+++ SUPPLIED DATA +++

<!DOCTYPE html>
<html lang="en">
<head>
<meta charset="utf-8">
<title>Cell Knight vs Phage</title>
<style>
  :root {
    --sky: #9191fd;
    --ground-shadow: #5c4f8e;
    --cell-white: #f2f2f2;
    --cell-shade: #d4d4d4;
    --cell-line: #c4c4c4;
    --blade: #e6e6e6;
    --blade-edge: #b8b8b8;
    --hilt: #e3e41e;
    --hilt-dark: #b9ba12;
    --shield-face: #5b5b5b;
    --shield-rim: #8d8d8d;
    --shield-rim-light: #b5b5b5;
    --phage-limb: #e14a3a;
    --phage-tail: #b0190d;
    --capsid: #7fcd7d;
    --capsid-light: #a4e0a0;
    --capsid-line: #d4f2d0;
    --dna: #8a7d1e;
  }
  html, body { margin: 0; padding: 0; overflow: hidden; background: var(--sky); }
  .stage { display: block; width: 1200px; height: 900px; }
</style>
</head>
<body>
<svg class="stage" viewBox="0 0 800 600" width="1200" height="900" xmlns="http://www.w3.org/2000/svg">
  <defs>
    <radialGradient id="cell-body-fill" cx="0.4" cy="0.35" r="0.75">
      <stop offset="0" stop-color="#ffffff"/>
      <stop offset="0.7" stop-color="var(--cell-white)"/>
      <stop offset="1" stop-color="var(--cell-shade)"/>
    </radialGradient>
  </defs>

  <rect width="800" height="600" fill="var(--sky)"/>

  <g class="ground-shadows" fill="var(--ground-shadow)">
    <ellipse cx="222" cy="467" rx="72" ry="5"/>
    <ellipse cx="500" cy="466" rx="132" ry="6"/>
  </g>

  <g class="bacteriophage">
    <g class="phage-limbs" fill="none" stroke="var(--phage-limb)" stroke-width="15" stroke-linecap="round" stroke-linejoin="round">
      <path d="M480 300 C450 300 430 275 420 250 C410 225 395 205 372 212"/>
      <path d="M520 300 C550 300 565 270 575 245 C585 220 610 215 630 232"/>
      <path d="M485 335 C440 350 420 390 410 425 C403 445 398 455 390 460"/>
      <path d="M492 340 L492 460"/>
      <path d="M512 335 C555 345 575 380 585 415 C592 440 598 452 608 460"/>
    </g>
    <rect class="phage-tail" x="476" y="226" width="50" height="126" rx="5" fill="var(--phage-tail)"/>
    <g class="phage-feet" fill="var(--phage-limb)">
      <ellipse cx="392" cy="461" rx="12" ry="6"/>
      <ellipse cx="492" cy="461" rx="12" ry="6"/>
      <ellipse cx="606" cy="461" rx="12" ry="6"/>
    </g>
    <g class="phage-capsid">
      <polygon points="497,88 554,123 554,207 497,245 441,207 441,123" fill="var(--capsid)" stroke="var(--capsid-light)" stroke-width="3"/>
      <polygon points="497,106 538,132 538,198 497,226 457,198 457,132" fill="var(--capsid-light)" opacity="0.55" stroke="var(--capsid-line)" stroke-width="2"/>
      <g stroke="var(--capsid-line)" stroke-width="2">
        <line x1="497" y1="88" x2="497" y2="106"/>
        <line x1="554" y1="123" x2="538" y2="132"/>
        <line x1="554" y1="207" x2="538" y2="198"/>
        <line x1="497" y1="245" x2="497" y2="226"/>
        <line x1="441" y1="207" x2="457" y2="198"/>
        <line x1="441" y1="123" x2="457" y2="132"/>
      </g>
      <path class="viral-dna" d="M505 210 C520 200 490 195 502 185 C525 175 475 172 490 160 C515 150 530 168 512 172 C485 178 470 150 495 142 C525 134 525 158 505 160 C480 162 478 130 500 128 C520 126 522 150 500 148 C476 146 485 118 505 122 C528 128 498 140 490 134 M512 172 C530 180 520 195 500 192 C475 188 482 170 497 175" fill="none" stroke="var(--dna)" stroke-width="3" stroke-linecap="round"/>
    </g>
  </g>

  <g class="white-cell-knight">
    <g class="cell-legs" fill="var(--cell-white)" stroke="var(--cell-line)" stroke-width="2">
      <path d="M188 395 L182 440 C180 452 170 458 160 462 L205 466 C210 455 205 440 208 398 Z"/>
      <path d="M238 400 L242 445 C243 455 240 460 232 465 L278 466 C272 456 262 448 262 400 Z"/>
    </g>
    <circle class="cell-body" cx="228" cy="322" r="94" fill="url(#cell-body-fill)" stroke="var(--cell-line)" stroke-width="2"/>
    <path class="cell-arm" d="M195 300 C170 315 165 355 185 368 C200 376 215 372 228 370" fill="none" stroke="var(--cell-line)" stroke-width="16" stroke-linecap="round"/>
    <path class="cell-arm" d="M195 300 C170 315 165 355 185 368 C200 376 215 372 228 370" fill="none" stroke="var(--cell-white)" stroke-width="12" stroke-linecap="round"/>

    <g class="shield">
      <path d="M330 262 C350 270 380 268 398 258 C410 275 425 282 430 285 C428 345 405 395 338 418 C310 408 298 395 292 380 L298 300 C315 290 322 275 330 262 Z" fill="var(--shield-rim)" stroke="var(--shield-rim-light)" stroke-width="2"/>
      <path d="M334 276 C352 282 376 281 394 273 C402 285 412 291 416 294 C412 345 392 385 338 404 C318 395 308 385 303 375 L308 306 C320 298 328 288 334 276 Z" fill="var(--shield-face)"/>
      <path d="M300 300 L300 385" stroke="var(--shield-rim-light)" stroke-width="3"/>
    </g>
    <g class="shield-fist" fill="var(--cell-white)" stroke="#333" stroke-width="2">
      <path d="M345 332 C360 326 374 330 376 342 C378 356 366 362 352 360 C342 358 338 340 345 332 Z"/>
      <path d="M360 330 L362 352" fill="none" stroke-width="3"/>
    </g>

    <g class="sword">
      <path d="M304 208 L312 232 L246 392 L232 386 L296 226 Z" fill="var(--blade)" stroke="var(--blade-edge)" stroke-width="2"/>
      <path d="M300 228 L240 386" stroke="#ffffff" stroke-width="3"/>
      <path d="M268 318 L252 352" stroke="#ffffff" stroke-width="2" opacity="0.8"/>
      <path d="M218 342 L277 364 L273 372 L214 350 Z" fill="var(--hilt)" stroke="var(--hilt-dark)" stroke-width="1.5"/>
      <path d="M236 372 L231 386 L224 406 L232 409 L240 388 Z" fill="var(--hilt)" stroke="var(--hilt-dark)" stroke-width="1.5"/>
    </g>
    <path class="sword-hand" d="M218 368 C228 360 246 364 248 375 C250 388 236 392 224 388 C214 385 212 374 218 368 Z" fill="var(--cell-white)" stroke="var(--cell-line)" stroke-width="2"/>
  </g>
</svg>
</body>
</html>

+++

DIRECTIONS FOR THIS TASK: Restate the data above word for word, omitting nothing.

ANSWER SECTION:
<!DOCTYPE html>
<html lang="en">
<head>
<meta charset="utf-8">
<title>Cell Knight vs Phage</title>
<style>
  :root {
    --sky: #9191fd;
    --ground-shadow: #5c4f8e;
    --cell-white: #f2f2f2;
    --cell-shade: #d4d4d4;
    --cell-line: #c4c4c4;
    --blade: #e6e6e6;
    --blade-edge: #b8b8b8;
    --hilt: #e3e41e;
    --hilt-dark: #b9ba12;
    --shield-face: #5b5b5b;
    --shield-rim: #8d8d8d;
    --shield-rim-light: #b5b5b5;
    --phage-limb: #e14a3a;
    --phage-tail: #b0190d;
    --capsid: #7fcd7d;
    --capsid-light: #a4e0a0;
    --capsid-line: #d4f2d0;
    --dna: #8a7d1e;
  }
  html, body { margin: 0; padding: 0; overflow: hidden; background: var(--sky); }
  .stage { display: block; width: 1200px; height: 900px; }
</style>
</head>
<body>
<svg class="stage" viewBox="0 0 800 600" width="1200" height="900" xmlns="http://www.w3.org/2000/svg">
  <defs>
    <radialGradient id="cell-body-fill" cx="0.4" cy="0.35" r="0.75">
      <stop offset="0" stop-color="#ffffff"/>
      <stop offset="0.7" stop-color="var(--cell-white)"/>
      <stop offset="1" stop-color="var(--cell-shade)"/>
    </radialGradient>
  </defs>

  <rect width="800" height="600" fill="var(--sky)"/>

  <g class="ground-shadows" fill="var(--ground-shadow)">
    <ellipse cx="222" cy="467" rx="72" ry="5"/>
    <ellipse cx="500" cy="466" rx="132" ry="6"/>
  </g>

  <g class="bacteriophage">
    <g class="phage-limbs" fill="none" stroke="var(--phage-limb)" stroke-width="15" stroke-linecap="round" stroke-linejoin="round">
      <path d="M480 300 C450 300 430 275 420 250 C410 225 395 205 372 212"/>
      <path d="M520 300 C550 300 565 270 575 245 C585 220 610 215 630 232"/>
      <path d="M485 335 C440 350 420 390 410 425 C403 445 398 455 390 460"/>
      <path d="M492 340 L492 460"/>
      <path d="M512 335 C555 345 575 380 585 415 C592 440 598 452 608 460"/>
    </g>
    <rect class="phage-tail" x="476" y="226" width="50" height="126" rx="5" fill="var(--phage-tail)"/>
    <g class="phage-feet" fill="var(--phage-limb)">
      <ellipse cx="392" cy="461" rx="12" ry="6"/>
      <ellipse cx="492" cy="461" rx="12" ry="6"/>
      <ellipse cx="606" cy="461" rx="12" ry="6"/>
    </g>
    <g class="phage-capsid">
      <polygon points="497,88 554,123 554,207 497,245 441,207 441,123" fill="var(--capsid)" stroke="var(--capsid-light)" stroke-width="3"/>
      <polygon points="497,106 538,132 538,198 497,226 457,198 457,132" fill="var(--capsid-light)" opacity="0.55" stroke="var(--capsid-line)" stroke-width="2"/>
      <g stroke="var(--capsid-line)" stroke-width="2">
        <line x1="497" y1="88" x2="497" y2="106"/>
        <line x1="554" y1="123" x2="538" y2="132"/>
        <line x1="554" y1="207" x2="538" y2="198"/>
        <line x1="497" y1="245" x2="497" y2="226"/>
        <line x1="441" y1="207" x2="457" y2="198"/>
        <line x1="441" y1="123" x2="457" y2="132"/>
      </g>
      <path class="viral-dna" d="M505 210 C520 200 490 195 502 185 C525 175 475 172 490 160 C515 150 530 168 512 172 C485 178 470 150 495 142 C525 134 525 158 505 160 C480 162 478 130 500 128 C520 126 522 150 500 148 C476 146 485 118 505 122 C528 128 498 140 490 134 M512 172 C530 180 520 195 500 192 C475 188 482 170 497 175" fill="none" stroke="var(--dna)" stroke-width="3" stroke-linecap="round"/>
    </g>
  </g>

  <g class="white-cell-knight">
    <g class="cell-legs" fill="var(--cell-white)" stroke="var(--cell-line)" stroke-width="2">
      <path d="M188 395 L182 440 C180 452 170 458 160 462 L205 466 C210 455 205 440 208 398 Z"/>
      <path d="M238 400 L242 445 C243 455 240 460 232 465 L278 466 C272 456 262 448 262 400 Z"/>
    </g>
    <circle class="cell-body" cx="228" cy="322" r="94" fill="url(#cell-body-fill)" stroke="var(--cell-line)" stroke-width="2"/>
    <path class="cell-arm" d="M195 300 C170 315 165 355 185 368 C200 376 215 372 228 370" fill="none" stroke="var(--cell-line)" stroke-width="16" stroke-linecap="round"/>
    <path class="cell-arm" d="M195 300 C170 315 165 355 185 368 C200 376 215 372 228 370" fill="none" stroke="var(--cell-white)" stroke-width="12" stroke-linecap="round"/>

    <g class="shield">
      <path d="M330 262 C350 270 380 268 398 258 C410 275 425 282 430 285 C428 345 405 395 338 418 C310 408 298 395 292 380 L298 300 C315 290 322 275 330 262 Z" fill="var(--shield-rim)" stroke="var(--shield-rim-light)" stroke-width="2"/>
      <path d="M334 276 C352 282 376 281 394 273 C402 285 412 291 416 294 C412 345 392 385 338 404 C318 395 308 385 303 375 L308 306 C320 298 328 288 334 276 Z" fill="var(--shield-face)"/>
      <path d="M300 300 L300 385" stroke="var(--shield-rim-light)" stroke-width="3"/>
    </g>
    <g class="shield-fist" fill="var(--cell-white)" stroke="#333" stroke-width="2">
      <path d="M345 332 C360 326 374 330 376 342 C378 356 366 362 352 360 C342 358 338 340 345 332 Z"/>
      <path d="M360 330 L362 352" fill="none" stroke-width="3"/>
    </g>

    <g class="sword">
      <path d="M304 208 L312 232 L246 392 L232 386 L296 226 Z" fill="var(--blade)" stroke="var(--blade-edge)" stroke-width="2"/>
      <path d="M300 228 L240 386" stroke="#ffffff" stroke-width="3"/>
      <path d="M268 318 L252 352" stroke="#ffffff" stroke-width="2" opacity="0.8"/>
      <path d="M218 342 L277 364 L273 372 L214 350 Z" fill="var(--hilt)" stroke="var(--hilt-dark)" stroke-width="1.5"/>
      <path d="M236 372 L231 386 L224 406 L232 409 L240 388 Z" fill="var(--hilt)" stroke="var(--hilt-dark)" stroke-width="1.5"/>
    </g>
    <path class="sword-hand" d="M218 368 C228 360 246 364 248 375 C250 388 236 392 224 388 C214 385 212 374 218 368 Z" fill="var(--cell-white)" stroke="var(--cell-line)" stroke-width="2"/>
  </g>
</svg>
</body>
</html>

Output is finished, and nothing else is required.